When most moms come back to their place of employment from maternity leave, they get a small respite from the demands of -parenting.
Not so for Kathy Edwards. She went from caring full-time for son Lukas to caring part time for Lukas and part time for a baby gorilla.
Last year, Edwards, the senior gorilla keeper at the San Francisco Zoo, got pregnant about a month before western lowland gorilla Monifa did. A gorilla’s gestation period is about 8½ months, so Edwards and Monifa, both first-time mothers, went through most of pregnancy together. Edwards had baby Lukas on Oct. 19, and about six weeks later, Monifa had baby Hasani.
As most zoo news followers know, Monifa did not take to motherhood. After a difficult birth, Monifa cleaned up Hasani and then washed her hands of caring for him. She has remained interested in him, and will watch him and sit next to him, but she would not nurse or care for him. Zookeepers took up the task of caring for the baby gorilla for about five months, until they introduced him to surrogate mom Bawang, who immediately took over mothering.
On Tuesday, Edwards will join others at the zoo to celebrate Hasani’s first birthday. She said it has been fascinating to watch Hasani’s development alongside her own baby.
“It’s been amazing. There are a lot of similarities, and then there’s some differences,” she said. “They’ve been growing in weight at the same rate, but Hasani had his first tooth at 3 months. Lukas didn’t get a tooth until
5 months. And Hasani was starting to walk at 3 months old, and my son started walking at 11 months.”
Their emotional and mental developments have more or less paced each other as well. As infants, Hasani and Lukas wanted to be held most of the time.

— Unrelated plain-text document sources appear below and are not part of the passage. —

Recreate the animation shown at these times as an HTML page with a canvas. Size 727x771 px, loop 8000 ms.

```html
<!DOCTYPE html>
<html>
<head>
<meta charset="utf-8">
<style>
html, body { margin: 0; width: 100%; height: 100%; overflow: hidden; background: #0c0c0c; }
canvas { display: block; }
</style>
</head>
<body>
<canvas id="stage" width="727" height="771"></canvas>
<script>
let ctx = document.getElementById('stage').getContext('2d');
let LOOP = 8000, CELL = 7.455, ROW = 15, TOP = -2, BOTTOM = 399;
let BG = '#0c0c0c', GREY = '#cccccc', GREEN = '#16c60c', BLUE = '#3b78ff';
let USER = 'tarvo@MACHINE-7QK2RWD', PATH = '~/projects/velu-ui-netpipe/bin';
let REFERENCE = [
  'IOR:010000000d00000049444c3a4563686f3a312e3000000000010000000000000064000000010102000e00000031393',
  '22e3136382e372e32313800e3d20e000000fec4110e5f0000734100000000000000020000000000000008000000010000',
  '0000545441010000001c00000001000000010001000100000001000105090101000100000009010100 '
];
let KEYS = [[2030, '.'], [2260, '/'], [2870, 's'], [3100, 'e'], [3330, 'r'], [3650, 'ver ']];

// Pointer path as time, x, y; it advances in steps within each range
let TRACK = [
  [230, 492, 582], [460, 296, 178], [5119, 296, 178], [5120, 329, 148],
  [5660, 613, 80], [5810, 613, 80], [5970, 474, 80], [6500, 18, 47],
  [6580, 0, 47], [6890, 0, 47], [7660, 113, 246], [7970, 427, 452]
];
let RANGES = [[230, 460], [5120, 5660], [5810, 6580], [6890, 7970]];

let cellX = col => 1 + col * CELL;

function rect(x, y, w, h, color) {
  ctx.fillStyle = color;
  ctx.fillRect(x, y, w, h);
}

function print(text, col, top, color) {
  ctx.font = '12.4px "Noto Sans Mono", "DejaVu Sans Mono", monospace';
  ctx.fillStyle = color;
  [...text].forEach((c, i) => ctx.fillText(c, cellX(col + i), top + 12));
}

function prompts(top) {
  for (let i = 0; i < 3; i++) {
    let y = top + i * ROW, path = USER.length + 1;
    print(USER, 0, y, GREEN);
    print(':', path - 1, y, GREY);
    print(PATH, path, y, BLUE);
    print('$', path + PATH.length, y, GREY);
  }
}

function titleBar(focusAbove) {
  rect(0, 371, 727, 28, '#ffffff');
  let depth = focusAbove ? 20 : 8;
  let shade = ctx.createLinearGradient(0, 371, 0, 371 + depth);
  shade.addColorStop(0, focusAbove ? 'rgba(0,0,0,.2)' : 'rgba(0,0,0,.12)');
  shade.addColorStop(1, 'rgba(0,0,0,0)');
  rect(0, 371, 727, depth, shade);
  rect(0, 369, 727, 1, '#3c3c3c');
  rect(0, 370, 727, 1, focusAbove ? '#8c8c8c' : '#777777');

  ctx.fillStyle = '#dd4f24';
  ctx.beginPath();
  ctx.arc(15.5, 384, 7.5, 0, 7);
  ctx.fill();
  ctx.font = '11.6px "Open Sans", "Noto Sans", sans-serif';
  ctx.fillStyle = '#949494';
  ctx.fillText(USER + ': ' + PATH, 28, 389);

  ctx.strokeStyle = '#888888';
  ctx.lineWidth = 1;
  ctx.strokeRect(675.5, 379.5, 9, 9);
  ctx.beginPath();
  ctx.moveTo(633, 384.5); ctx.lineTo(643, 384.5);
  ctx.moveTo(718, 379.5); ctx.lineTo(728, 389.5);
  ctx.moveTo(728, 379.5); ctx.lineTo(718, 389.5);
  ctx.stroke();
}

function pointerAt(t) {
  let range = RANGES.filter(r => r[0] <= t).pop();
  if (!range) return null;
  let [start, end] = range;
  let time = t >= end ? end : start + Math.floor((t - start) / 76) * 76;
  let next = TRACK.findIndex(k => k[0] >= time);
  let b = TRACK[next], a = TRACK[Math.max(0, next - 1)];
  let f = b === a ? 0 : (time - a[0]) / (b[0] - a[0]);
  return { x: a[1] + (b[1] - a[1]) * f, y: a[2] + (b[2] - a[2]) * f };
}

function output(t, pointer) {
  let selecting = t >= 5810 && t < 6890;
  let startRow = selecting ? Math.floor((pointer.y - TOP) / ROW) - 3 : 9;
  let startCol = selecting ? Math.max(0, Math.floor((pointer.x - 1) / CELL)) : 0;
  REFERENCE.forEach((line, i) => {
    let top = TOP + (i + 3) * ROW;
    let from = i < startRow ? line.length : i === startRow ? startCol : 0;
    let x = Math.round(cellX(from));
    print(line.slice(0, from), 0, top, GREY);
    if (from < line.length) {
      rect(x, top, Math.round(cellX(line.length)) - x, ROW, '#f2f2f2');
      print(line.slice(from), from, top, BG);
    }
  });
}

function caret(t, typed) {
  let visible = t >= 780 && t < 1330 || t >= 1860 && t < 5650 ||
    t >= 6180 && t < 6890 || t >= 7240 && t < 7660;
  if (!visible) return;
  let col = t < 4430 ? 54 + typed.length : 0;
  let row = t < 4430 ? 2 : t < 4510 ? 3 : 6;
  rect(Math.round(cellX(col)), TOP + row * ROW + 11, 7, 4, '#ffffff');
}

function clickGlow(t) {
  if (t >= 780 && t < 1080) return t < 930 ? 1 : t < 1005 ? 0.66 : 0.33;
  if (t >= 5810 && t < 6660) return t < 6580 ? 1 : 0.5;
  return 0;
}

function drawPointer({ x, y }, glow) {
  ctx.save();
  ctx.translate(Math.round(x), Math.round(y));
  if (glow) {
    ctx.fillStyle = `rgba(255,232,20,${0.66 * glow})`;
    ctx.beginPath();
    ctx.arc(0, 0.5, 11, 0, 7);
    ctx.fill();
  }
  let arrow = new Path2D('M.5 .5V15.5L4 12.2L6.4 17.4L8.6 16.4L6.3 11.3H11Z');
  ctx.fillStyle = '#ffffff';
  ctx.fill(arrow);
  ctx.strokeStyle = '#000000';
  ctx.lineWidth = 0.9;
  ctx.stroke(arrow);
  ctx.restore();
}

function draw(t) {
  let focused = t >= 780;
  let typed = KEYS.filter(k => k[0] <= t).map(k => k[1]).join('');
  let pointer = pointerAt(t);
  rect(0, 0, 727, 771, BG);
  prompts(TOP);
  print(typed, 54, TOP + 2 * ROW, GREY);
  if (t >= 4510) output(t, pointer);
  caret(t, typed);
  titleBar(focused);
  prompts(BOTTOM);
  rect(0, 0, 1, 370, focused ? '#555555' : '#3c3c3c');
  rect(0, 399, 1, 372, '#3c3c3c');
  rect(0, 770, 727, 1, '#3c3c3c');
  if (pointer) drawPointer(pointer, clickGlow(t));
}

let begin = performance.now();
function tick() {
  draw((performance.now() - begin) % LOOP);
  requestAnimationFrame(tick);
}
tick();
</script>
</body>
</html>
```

“Hasani is now starting to act like a big boy and run around and move away from mom, but then he’ll get scared and run back to mom,” Edwards said. “I see my son do that, too — he’ll run toward the playground and then turn around, like, ‘Oh, no! Where’s mom?’”
Asked whether the zoo has plans to bring another baby gorilla into the world any time soon, she said that would be up to the species survival plan, which plays matchmaker to animals in captivity based on their DNA to ensure genetic
“Not at this time, no,” she said.
Asked whether she has any plans to bring any more human babies into her world, Edwards just laughed.
“Nope, not at this time,” she said.
All about Hasani
The newest gorilla at the San Francisco Zoo is set to celebrate his first birthday Tuesday.
- Name: Hasani (means “Handsome” in Swahili)
- Born: Dec. 8, 2008
- Parents: Father is Oscar Jonesy, the adult silverback of the gorilla house. Mother is Monifa, who is a first-time mother.
- Surrogate mom: Buwang showed a lot of interest in Hasani from the start, and when he was about 5 months old, she became his surrogate mom.
- Species: Western lowland gorilla, a critically endangered species.
- Weight when born: 6 pounds
- Current weight: 20 pounds
- Weight when full-grown: 350 to 500 pounds
- Birthday celebration: Zoo members are invited to celebrate Hasani’s birthday at 9:30 a.m. Tuesday. Hasani will get a big “ice cake” — a block of carved ice.
Source: San Francisco Zoo